2. Collect a profile: Run your application under realistic test conditions. While your application is running and experiencing typical load, collect a profile from Cloud Profiler and download it:


3. Use the profile to optimize your next build: As before, enable PGO by renaming the profile you downloaded in the previous step to default.pgo and moving it to your project’s main package directory:


4. Measure improvements: Using Cloud Run’s metrics dashboard, monitor improvements in billable container instance time and container CPU utilization:


Learn more

If you’re just getting started with Google Cloud or want to learn more on how you can use Google Cloud’s solutions for your applications, consider this quickstart on how to deploy a Go service on Cloud Run. If you’re ready to dive deeper, explore the following courses and guided labs:

  1. Deploy a Hugo Website with Cloud Build and Firebase Pipeline: Learn how to use Hugo, the popular open source static site generator (written in Go!), with Firebase and Cloud Build.

  2. Manage Kubernetes in Google Cloud: Learn all about GKE, including how to build Kubernetes Engine clusters and manage them with kubectl
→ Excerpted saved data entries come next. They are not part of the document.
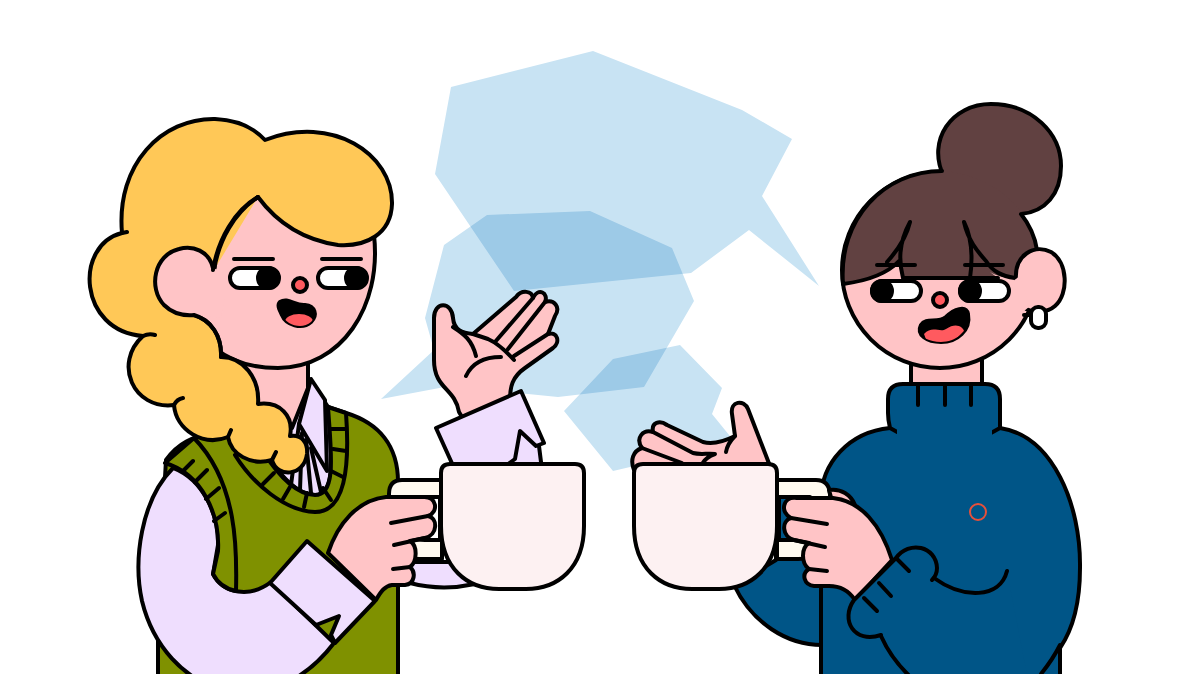
<!DOCTYPE html>
<html lang="en">
<head>
<meta charset="utf-8">
<title>Coffee conversation</title>
<style>
:root {
  --paper: #ffffff;
  --ink: #000000;
  --bubble: #c8e3f3;
  --skin: #ffc4c6;
  --blonde: #ffc857;
  --brown: #614141;
  --olive: #7f9100;
  --lilac: #efdefe;
  --navy: #005587;
  --mug: #fdf1f2;
  --handle: #fffaf0;
  --red: #ff5a5f;
  --badge: #e8503a;
}
html, body { margin: 0; background: var(--paper); overflow: hidden; }
.scene { display: block; width: 1200px; height: 674px; }
.figure { stroke: var(--ink); stroke-width: 4; stroke-linecap: round; stroke-linejoin: round; }
.bubbles { isolation: isolate; fill: var(--bubble); }
.bubbles polygon { mix-blend-mode: multiply; }
.skin { fill: var(--skin); }
.blonde { fill: var(--blonde); }
.brown { fill: var(--brown); }
.olive { fill: var(--olive); }
.lilac { fill: var(--lilac); }
.navy { fill: var(--navy); }
.mug { fill: var(--mug); }
.handle { fill: var(--handle); }
.white { fill: var(--paper); }
.red { fill: var(--red); }
.ink { fill: var(--ink); }
.line { fill: none; }
.flat { stroke: none; }
</style>
</head>
<body>
<svg class="scene" viewBox="0 0 1200 674" role="img" aria-label="Two women talking over mugs of coffee, with speech bubbles between them">
  <defs>
    <path id="mug-body" d="M450 464H575Q584 464 584 473V526C584 568 558 589 526 589H499C467 589 441 568 441 526V473Q441 464 450 464Z"/>
    <clipPath id="left-mouth"><path d="M280 302C288 297 295 306 305 305C315 306 318 315 311 322C302 330 286 325 282 315C279 309 277 305 280 302Z"/></clipPath>
    <clipPath id="right-mouth"><path d="M921 325C926 317 938 324 946 317C954 309 966 305 968 314C971 330 957 342 941 342C927 342 916 335 921 325Z"/></clipPath>
  </defs>

  <g class="bubbles">
    <polygon points="451,87 593,51 742,110 792,139 762,196 819,286 749,230 691,273 514,291 435,174"/>
    <polygon points="444,245 487,215 590,211 672,248 694,301 644,387 558,397 450,386 381,399 434,350 425,318"/>
    <polygon points="613,359 680,345 722,388 712,414 738,446 690,453 613,471 564,411"/>
  </g>

  <g class="figure" id="blonde-woman">
    <g id="raised-arm">
      <path class="skin" d="M459 412C455 388 434 389 434 360V318C434 301 452 301 453 318C454 330 462 333 473 334L516 297C522 289 532 291 533 298C538 287 549 293 545 302C554 299 561 307 555 316L548 334C557 331 561 342 553 348L525 368C512 377 510 387 510 400L500 422H465Z"/>
      <path class="line" d="M453 327C464 334 472 340 476 356M473 334L488 339C497 343 505 350 514 360M466 376C472 363 485 357 501 357M533 298L495 342M545 302L508 349M548 334L514 356"/>
      <path class="lilac" d="M453 430L470 470H542L539 446L515 400Z"/>
      <path class="lilac" d="M436 428L521 391L544 443L536 446L520 431L515 459L500 470H455Z"/>
      <path class="lilac" d="M410 562H450L475 584C452 589 429 588 410 583Z"/>
    </g>

    <g id="vest">
      <path class="olive" d="M158 690V600L166 460C178 443 192 437 215 432L328 407L346 413C379 423 398 446 398 482V690Z"/>
      <path class="lilac" d="M250 425L304 372L328 407C331 452 337 495 315 495C298 495 283 478 270 460Z"/>
      <path class="skin" d="M235 350H308V388L292 428L255 405Z"/>
      <path class="lilac" d="M311 379L325 400L327 471L299 424Z"/>
      <path class="line" d="M299 424L291 485M302 433L300 490M306 440L311 493M311 448L321 492"/>
      <path class="olive" d="M328 407L346 413C350 468 345 512 315 512C285 511 253 484 235 455L262 450C279 477 298 495 315 495C337 495 331 452 328 407Z"/>
      <path class="line" d="M331 429H345M333 449L346 451M331 471L343 477M323 488L331 500M307 493L304 507M290 487L283 499M274 473L263 484"/>
    </g>

    <g id="near-arm">
      <path class="lilac" d="M173 468C141 500 133 560 142 601C153 646 184 680 223 690H268C296 682 318 664 334 643L271 582C250 598 224 594 213 574L218 545C219 516 204 480 173 468Z"/>
      <path class="olive" d="M165 463C202 474 220 514 218 551L213 574C218 584 226 589 236 591C237 552 238 483 194 438Z"/>
      <path class="line" d="M183 471L193 461M195 482L207 470M206 499L219 488M214 521L225 513"/>
      <path class="lilac" d="M307 541L375 601L335 643L331 635L339 616L316 625L270 583Z"/>
    </g>

    <g id="left-mug">
      <path class="handle" fill-rule="evenodd" d="M442 480H402Q389 480 389 494V535Q392 559 420 559H442ZM440 497V540H425Q408 540 408 526V497Z"/>
      <path class="skin" d="M328 553C338 523 358 500 386 497H423C437 496 439 512 428 516C438 518 438 535 425 538L410 541C418 546 417 562 410 567C416 572 415 584 405 585H392C385 586 381 591 376 600Z"/>
      <path class="line" d="M428 516L391 523M425 538L394 545M410 567L393 569"/>
      <use href="#mug-body" class="mug"/>
    </g>

    <g id="blonde-head">
      <path class="skin" d="M258 190L374 235C382 307 341 368 278 368C250 368 231 361 216 349L188 310L200 245Z"/>
      <path class="blonde" d="M122 233C116 164 162 118 215 119C239 120 254 128 265 140C332 114 393 154 392 204C391 234 366 247 338 245C304 240 278 224 258 197C234 213 219 240 214 270C196 270 184 288 194 315C211 320 222 336 221 357C243 357 260 378 258 404C280 401 294 416 290 436C302 434 308 443 307 454C304 477 277 478 272 460C250 466 231 454 228 437C203 447 176 430 174 405C133 410 113 363 143 336C78 331 74 245 122 233Z"/>
      <path class="blonde" d="M214 270C219 240 234 213 258 197"/>
      <path class="skin" d="M213 268C209 251 193 245 179 249C154 255 148 288 164 305C172 313 182 316 194 315L221 318L230 275Z" stroke="none"/>
      <path class="line" d="M213 268C209 251 193 245 179 249C154 255 148 288 164 305C172 313 182 316 194 315C211 320 222 336 221 357"/>
      <path class="line" d="M213 270C218 239 235 210 258 197M143 336Q149 333 155 335M174 405Q177 399 183 398M228 437L231 430M272 460L276 452M122 233L127 232"/>
      <path class="line" d="M234 259H273M322 259H361"/>
      <rect class="white" x="230" y="268" width="49" height="20" rx="10"/>
      <rect class="white" x="318" y="268" width="49" height="20" rx="10"/>
      <circle class="ink" cx="268" cy="278" r="10"/>
      <circle class="ink" cx="356" cy="278" r="10"/>
      <circle class="red" cx="300" cy="285" r="7"/>
      <path class="ink" d="M280 302C288 297 295 306 305 305C315 306 318 315 311 322C302 330 286 325 282 315C279 309 277 305 280 302Z"/>
      <ellipse class="red flat" cx="299" cy="322" rx="14" ry="8" clip-path="url(#left-mouth)"/>
    </g>
  </g>

  <g class="figure" id="brunette-woman">
    <g id="open-hand">
      <path class="skin" d="M634 470C630 460 633 451 642 448C635 438 643 429 653 432C651 422 660 420 667 425L703 442C714 445 725 441 735 436L732 414C730 401 744 399 748 409L770 466V475H640Z"/>
      <path class="line" d="M653 432L693 453M642 448L682 463M693 453C700 455 708 453 715 454C709 456 705 459 702 464M735 436C730 441 727 446 726 452"/>
    </g>

    <g id="sweater">
      <path class="navy" d="M734 585C752 623 787 645 822 645V495H776V560Z"/>
      <path class="navy" d="M821 690V500C821 463 849 432 890 428H1000C1053 436 1081 505 1080 568C1080 603 1073 629 1060 648V690Z"/>
      <path class="line" d="M1060 645C1055 655 1049 664 1041 674"/>
      <path class="skin flat" d="M911 350H982V390H911Z"/>
      <path class="line" d="M911 358V384M982 358V384"/>
      <path class="navy" d="M890 428Q888 420 888 413V399Q888 384 903 384H985Q1000 384 1000 399V428L991 433H899Z"/>
      <path class="navy flat" d="M897 424H992V445H897Z"/>
      <path class="line" d="M918 386V405M945 386V405M971 386V405"/>
      <circle cx="978" cy="512" r="8" fill="none" style="stroke:var(--badge);stroke-width:2"/>
    </g>

    <g id="right-mug">
      <path class="handle" fill-rule="evenodd" d="M777 480H816Q829 480 830 494V535Q826 559 798 559H777ZM779 497V540H794Q810 540 810 526V497Z"/>
      <path class="skin" d="M829 490C841 488 851 495 855 505L835 512Z"/>
      <path class="skin" d="M892 560C881 525 861 501 833 498H797C782 496 780 513 791 518C781 521 782 537 794 540L809 543C801 548 801 563 809 569C801 574 804 585 814 586H829C841 586 849 591 855 600Z"/>
      <path class="line" d="M791 518L827 524M794 540L825 547M809 569L827 571"/>
      <use href="#mug-body" class="mug" transform="translate(193 0)"/>
    </g>

    <g id="right-sleeve">
      <path class="navy flat" d="M896 558C909 540 936 548 936 572C960 594 994 599 1007 571L1030 690H918C902 674 890 654 881 636C856 645 840 620 854 600Z"/>
      <path class="line" d="M881 636C889 654 901 669 916 682M934 578C963 599 1000 599 1007 571"/>
      <path class="line" d="M896 558C909 540 936 546 937 568C937 573 935 577 932 580M854 600C840 620 854 644 881 635M854 600L896 558M896 558L909 571M879 583L891 596M864 598L877 611"/>
    </g>

    <g id="brunette-head">
      <circle class="skin" cx="940" cy="270" r="98"/>
      <path class="brown" d="M944 177C926 140 952 104 991 104C1032 104 1061 133 1061 166C1061 194 1045 212 1021 214L980 220Z"/>
      <path class="brown flat" d="M843 284C838 219 884 171 944 171C989 175 1031 205 1037 250L1015 278C1005 278 997 276 990 272L998 278H903L900 263C886 275 865 282 843 284Z"/>
      <path class="line" d="M843 284C838 219 884 171 942 171M1021 214C1029 224 1035 237 1037 250M843 284C866 281 886 275 899 261M903 278H998M910 222C906 239 897 251 887 262M910 222C898 244 899 262 903 278M964 222C968 240 977 251 986 261M964 222C974 242 972 264 970 278M986 261C993 272 1002 276 1015 278"/>
      <path class="skin" d="M1016 280C1014 254 1035 244 1051 252C1068 262 1069 294 1055 306C1047 313 1035 313 1026 309"/>
      <path class="skin flat" d="M1013 281L1020 276L1030 306L1023 312Z"/>
      <path class="line" d="M1024 315H1033"/>
      <rect class="white" x="1031" y="307" width="15" height="21" rx="7"/>
      <path class="line" d="M877 265H915M965 265H1003"/>
      <rect class="white" x="872" y="281" width="49" height="20" rx="10"/>
      <rect class="white" x="960" y="281" width="49" height="20" rx="10"/>
      <circle class="ink" cx="882" cy="291" r="10"/>
      <circle class="ink" cx="970" cy="291" r="10"/>
      <circle class="red" cx="940" cy="300" r="7"/>
      <path class="ink" d="M921 325C926 317 938 324 946 317C954 309 966 305 968 314C971 330 957 342 941 342C927 342 916 335 921 325Z"/>
      <path class="red flat" d="M924 334C932 325 940 333 946 329C956 322 963 327 964 331L950 345H928Z" clip-path="url(#right-mouth)"/>
    </g>
  </g>
</svg>
</body>
</html>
You can sign up for Google Cloud Innovators at no cost to get 35 credits every month to take these labs and more, so you can stay up to date with the latest skills in cloud and cloud-based applications.

And that’s it! Go continues to make improvements to PGO, so you will see improvements in your application performance with every release. Be sure to create new profiles as your project, load, or runtime conditions change, and keep your default.pgo committed to source control so you can take full advantage

Posted in